_AIM OF THE TASK_
Only the lines with "coffee" in the entries below belong in the answer; please copy them.

[INFORMATION SUPPLIED — start]

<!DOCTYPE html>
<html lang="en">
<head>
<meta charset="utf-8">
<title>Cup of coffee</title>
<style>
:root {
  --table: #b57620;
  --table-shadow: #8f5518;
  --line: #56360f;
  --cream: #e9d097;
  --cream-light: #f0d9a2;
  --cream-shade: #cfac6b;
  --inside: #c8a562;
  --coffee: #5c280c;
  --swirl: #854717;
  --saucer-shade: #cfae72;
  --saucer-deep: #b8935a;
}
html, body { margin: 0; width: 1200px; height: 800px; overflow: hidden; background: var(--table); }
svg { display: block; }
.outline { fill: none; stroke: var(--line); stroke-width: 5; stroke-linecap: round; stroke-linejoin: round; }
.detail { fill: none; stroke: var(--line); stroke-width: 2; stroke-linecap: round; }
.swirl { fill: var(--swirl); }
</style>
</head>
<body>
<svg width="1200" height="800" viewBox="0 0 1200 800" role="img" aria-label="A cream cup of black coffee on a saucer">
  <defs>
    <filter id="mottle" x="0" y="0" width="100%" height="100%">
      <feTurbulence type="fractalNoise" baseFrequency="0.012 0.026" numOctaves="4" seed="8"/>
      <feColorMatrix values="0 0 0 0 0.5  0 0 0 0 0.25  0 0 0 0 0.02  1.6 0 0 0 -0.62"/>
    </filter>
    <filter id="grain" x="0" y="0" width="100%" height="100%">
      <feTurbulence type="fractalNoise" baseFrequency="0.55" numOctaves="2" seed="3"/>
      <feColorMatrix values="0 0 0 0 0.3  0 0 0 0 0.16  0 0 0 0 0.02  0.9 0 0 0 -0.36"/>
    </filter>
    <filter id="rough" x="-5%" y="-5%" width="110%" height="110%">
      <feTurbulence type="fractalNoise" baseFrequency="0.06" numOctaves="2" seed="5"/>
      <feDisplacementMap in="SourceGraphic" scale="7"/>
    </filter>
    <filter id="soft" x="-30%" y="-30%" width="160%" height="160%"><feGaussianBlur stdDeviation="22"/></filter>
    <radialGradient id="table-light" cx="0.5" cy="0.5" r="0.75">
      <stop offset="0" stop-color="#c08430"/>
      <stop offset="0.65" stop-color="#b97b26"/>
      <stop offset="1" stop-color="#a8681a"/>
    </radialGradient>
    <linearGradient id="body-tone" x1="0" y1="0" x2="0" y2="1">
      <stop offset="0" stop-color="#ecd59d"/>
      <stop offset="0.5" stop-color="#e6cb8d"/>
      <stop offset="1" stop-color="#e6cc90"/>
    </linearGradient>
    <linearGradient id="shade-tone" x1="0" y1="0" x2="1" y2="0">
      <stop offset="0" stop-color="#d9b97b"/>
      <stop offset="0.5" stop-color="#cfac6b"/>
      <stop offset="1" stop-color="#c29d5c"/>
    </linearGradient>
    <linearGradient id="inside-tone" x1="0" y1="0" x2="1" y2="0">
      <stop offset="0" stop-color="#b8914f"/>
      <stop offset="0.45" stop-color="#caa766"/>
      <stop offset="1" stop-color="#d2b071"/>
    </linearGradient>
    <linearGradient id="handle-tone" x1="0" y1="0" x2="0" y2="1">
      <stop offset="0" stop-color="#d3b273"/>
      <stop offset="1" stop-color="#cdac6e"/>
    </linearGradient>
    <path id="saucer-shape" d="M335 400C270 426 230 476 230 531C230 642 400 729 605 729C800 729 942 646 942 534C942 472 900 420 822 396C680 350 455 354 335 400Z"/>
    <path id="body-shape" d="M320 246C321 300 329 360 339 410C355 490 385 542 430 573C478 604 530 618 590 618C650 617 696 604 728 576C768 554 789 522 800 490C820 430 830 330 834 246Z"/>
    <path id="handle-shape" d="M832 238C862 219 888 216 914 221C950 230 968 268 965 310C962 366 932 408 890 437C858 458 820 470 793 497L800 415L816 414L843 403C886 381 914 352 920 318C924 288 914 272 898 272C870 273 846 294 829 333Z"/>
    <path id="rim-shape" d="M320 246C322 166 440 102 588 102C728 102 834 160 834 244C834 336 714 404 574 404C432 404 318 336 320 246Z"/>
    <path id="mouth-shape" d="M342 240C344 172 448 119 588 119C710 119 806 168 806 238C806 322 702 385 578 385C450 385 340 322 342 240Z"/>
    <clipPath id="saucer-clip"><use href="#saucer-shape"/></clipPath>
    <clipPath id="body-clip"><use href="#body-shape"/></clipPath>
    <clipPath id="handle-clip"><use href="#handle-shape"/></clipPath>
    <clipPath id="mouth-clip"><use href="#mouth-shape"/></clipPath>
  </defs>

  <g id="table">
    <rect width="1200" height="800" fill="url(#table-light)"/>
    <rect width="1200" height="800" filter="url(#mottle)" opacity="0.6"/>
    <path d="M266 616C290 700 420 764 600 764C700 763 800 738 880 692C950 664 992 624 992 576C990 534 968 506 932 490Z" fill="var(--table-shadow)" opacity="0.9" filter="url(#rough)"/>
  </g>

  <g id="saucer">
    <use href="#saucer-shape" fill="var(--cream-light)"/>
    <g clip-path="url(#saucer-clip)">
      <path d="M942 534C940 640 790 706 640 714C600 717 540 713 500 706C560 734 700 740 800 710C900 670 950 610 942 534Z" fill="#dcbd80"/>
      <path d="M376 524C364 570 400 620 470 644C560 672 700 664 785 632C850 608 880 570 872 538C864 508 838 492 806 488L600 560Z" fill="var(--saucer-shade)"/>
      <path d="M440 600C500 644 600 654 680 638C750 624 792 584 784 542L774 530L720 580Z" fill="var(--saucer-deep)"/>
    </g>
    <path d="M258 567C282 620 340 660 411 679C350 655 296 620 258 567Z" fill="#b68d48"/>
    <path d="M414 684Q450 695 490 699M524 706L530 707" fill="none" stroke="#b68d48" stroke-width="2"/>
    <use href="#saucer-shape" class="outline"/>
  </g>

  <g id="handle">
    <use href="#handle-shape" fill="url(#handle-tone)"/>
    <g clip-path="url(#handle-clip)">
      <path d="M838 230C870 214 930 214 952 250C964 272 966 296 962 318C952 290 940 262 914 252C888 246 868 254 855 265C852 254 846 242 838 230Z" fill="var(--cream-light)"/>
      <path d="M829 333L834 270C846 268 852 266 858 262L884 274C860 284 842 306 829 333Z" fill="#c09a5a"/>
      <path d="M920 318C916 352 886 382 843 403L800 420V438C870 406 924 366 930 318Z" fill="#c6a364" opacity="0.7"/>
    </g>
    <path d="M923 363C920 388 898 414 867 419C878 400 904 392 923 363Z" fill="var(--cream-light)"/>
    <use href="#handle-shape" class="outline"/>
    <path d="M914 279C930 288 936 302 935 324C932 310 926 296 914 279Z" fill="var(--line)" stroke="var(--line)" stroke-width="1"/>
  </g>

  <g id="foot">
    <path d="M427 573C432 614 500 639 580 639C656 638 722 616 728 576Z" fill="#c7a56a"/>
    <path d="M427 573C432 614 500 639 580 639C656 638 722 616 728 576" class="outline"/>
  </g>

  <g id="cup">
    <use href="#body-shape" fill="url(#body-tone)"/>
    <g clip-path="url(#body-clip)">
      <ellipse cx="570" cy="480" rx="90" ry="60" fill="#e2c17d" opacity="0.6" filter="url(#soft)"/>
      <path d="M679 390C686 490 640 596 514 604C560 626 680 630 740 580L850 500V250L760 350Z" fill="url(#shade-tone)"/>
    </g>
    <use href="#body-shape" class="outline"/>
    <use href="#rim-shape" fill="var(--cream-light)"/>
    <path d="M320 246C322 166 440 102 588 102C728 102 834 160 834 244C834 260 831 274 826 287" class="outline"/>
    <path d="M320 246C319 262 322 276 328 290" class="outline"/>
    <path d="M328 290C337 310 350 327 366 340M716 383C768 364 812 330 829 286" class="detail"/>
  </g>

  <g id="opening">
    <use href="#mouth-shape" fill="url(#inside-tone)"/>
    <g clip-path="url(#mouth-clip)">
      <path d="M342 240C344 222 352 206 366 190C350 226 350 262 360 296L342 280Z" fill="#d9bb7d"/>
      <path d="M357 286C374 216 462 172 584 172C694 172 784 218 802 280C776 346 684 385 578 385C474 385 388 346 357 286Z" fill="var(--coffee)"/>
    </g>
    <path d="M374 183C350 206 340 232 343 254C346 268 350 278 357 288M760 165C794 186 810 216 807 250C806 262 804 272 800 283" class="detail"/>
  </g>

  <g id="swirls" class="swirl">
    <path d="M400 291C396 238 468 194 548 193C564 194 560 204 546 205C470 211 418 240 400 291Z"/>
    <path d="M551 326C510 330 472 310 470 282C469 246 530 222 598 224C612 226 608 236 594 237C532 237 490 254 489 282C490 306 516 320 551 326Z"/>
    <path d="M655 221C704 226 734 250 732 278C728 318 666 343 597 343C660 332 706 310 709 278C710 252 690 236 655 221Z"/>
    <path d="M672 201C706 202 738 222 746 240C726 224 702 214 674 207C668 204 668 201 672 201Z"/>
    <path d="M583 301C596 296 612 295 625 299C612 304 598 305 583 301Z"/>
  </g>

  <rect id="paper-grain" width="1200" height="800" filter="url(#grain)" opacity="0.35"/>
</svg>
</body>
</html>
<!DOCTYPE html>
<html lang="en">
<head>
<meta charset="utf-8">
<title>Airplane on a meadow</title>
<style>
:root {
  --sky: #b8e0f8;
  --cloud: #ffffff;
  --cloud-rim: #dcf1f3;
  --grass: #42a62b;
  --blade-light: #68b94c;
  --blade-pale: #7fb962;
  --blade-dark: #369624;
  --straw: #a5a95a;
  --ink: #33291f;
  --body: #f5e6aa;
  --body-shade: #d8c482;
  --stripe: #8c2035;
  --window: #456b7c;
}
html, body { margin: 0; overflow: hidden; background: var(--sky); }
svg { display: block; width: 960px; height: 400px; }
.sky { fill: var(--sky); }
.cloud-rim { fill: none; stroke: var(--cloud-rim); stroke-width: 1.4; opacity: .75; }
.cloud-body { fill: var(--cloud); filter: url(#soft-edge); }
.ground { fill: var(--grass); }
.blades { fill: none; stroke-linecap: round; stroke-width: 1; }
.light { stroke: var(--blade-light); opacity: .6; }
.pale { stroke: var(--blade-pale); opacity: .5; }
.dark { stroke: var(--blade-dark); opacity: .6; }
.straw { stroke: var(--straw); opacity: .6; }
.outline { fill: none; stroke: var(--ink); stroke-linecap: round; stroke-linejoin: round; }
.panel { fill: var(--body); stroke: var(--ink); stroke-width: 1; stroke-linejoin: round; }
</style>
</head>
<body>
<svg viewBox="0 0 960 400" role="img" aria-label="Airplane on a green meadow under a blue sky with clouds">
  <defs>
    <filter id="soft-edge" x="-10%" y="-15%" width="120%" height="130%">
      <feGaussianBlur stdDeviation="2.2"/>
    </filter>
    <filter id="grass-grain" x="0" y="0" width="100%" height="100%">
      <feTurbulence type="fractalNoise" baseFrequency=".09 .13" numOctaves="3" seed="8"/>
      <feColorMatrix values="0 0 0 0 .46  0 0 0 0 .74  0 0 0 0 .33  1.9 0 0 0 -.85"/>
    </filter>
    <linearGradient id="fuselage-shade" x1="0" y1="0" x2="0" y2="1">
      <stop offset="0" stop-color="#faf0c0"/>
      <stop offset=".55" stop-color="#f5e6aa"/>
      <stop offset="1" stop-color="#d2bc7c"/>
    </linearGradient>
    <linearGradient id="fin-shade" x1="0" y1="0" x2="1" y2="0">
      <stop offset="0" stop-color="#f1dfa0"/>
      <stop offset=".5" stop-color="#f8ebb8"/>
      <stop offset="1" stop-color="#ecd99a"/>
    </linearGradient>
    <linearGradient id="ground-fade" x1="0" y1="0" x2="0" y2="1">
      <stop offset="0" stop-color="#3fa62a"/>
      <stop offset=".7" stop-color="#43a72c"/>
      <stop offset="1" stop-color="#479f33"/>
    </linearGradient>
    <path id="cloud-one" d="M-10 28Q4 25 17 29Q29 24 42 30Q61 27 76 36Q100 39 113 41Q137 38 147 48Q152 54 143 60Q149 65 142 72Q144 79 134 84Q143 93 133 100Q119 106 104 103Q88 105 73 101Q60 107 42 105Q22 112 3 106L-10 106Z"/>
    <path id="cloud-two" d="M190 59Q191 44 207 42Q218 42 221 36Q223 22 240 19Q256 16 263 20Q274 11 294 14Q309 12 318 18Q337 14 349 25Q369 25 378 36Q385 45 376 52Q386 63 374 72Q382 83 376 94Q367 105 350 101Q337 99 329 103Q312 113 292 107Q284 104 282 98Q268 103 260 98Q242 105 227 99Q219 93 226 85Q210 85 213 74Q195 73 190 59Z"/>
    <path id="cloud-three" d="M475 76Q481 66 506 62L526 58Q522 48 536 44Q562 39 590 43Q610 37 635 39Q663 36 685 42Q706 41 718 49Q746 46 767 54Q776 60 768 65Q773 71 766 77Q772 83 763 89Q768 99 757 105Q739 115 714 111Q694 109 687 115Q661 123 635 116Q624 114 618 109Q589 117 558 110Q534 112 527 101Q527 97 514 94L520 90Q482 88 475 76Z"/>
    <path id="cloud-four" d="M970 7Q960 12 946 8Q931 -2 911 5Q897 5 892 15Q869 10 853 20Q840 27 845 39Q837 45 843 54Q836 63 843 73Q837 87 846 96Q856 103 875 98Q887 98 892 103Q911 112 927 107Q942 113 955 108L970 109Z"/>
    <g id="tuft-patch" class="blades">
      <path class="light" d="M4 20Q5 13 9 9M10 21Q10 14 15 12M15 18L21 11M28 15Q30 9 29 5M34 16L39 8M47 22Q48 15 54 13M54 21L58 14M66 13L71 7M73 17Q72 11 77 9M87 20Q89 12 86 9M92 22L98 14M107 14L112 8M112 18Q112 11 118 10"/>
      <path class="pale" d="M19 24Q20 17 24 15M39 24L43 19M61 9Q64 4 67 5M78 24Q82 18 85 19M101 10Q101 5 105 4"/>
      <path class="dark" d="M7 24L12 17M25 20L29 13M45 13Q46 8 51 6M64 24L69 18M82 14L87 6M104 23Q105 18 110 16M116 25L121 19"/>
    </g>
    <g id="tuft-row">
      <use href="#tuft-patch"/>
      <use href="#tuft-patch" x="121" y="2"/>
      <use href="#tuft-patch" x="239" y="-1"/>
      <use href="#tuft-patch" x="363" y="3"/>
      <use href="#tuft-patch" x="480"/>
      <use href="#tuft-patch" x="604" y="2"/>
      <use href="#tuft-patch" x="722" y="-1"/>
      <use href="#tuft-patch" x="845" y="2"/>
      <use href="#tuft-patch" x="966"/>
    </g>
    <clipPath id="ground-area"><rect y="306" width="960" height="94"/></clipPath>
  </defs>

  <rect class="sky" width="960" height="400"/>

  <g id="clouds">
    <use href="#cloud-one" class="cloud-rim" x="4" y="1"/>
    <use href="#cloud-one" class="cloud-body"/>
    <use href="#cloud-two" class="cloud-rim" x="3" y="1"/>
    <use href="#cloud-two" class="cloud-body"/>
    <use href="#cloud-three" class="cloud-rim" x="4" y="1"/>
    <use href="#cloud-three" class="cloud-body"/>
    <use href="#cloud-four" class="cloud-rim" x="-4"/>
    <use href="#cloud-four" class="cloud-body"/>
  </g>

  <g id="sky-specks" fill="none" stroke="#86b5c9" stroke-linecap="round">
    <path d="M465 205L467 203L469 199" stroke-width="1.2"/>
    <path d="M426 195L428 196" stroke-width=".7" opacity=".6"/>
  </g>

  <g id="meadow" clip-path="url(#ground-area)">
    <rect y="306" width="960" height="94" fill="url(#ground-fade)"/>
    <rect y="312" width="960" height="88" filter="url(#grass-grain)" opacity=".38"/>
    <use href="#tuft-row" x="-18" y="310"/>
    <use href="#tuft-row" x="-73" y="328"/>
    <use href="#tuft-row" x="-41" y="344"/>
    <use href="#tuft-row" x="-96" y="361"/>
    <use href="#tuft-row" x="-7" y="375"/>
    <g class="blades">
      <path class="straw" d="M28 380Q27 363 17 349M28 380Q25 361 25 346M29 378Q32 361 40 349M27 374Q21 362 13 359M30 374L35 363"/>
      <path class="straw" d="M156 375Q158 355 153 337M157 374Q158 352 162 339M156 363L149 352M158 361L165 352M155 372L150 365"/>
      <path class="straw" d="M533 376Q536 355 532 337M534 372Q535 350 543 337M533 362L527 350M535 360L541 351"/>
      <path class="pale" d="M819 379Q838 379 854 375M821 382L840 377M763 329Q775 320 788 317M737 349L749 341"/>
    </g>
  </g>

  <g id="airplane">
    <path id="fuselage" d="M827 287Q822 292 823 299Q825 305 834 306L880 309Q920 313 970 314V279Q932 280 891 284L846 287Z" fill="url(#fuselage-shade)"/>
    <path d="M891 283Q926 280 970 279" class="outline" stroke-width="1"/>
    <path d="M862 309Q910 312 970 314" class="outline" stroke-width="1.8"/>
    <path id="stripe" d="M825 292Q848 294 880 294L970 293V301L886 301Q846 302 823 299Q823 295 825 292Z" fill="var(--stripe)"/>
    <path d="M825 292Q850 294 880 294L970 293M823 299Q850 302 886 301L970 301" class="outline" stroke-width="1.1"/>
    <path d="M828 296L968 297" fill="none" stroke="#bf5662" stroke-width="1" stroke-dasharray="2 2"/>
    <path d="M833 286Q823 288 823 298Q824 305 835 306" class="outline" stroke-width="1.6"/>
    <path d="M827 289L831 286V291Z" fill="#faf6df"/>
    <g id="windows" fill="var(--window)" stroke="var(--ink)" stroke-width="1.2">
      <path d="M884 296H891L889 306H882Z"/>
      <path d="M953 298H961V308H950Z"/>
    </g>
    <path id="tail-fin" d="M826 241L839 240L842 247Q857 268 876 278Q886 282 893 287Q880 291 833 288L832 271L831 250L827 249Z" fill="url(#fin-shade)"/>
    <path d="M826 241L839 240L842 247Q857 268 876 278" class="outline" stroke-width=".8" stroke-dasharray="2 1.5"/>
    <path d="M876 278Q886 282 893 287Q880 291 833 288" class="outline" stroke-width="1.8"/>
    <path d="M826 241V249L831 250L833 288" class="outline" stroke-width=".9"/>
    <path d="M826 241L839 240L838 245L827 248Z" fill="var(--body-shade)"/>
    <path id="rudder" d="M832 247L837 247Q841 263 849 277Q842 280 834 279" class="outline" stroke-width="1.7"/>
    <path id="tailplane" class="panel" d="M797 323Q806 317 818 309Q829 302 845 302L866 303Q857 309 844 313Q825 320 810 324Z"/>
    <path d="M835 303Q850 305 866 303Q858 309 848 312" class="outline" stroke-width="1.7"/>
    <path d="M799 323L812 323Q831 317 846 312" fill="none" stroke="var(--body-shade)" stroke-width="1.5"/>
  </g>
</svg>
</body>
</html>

[INFORMATION SUPPLIED — finish]

_SOLUTION TO THE EXERCISE_
<title>Cup of coffee</title>
  --coffee: #5c280c;
<svg width="1200" height="800" viewBox="0 0 1200 800" role="img" aria-label="A cream cup of black coffee on a saucer">
      <path d="M357 286C374 216 462 172 584 172C694 172 784 218 802 280C776 346 684 385 578 385C474 385 388 346 357 286Z" fill="var(--coffee)"/>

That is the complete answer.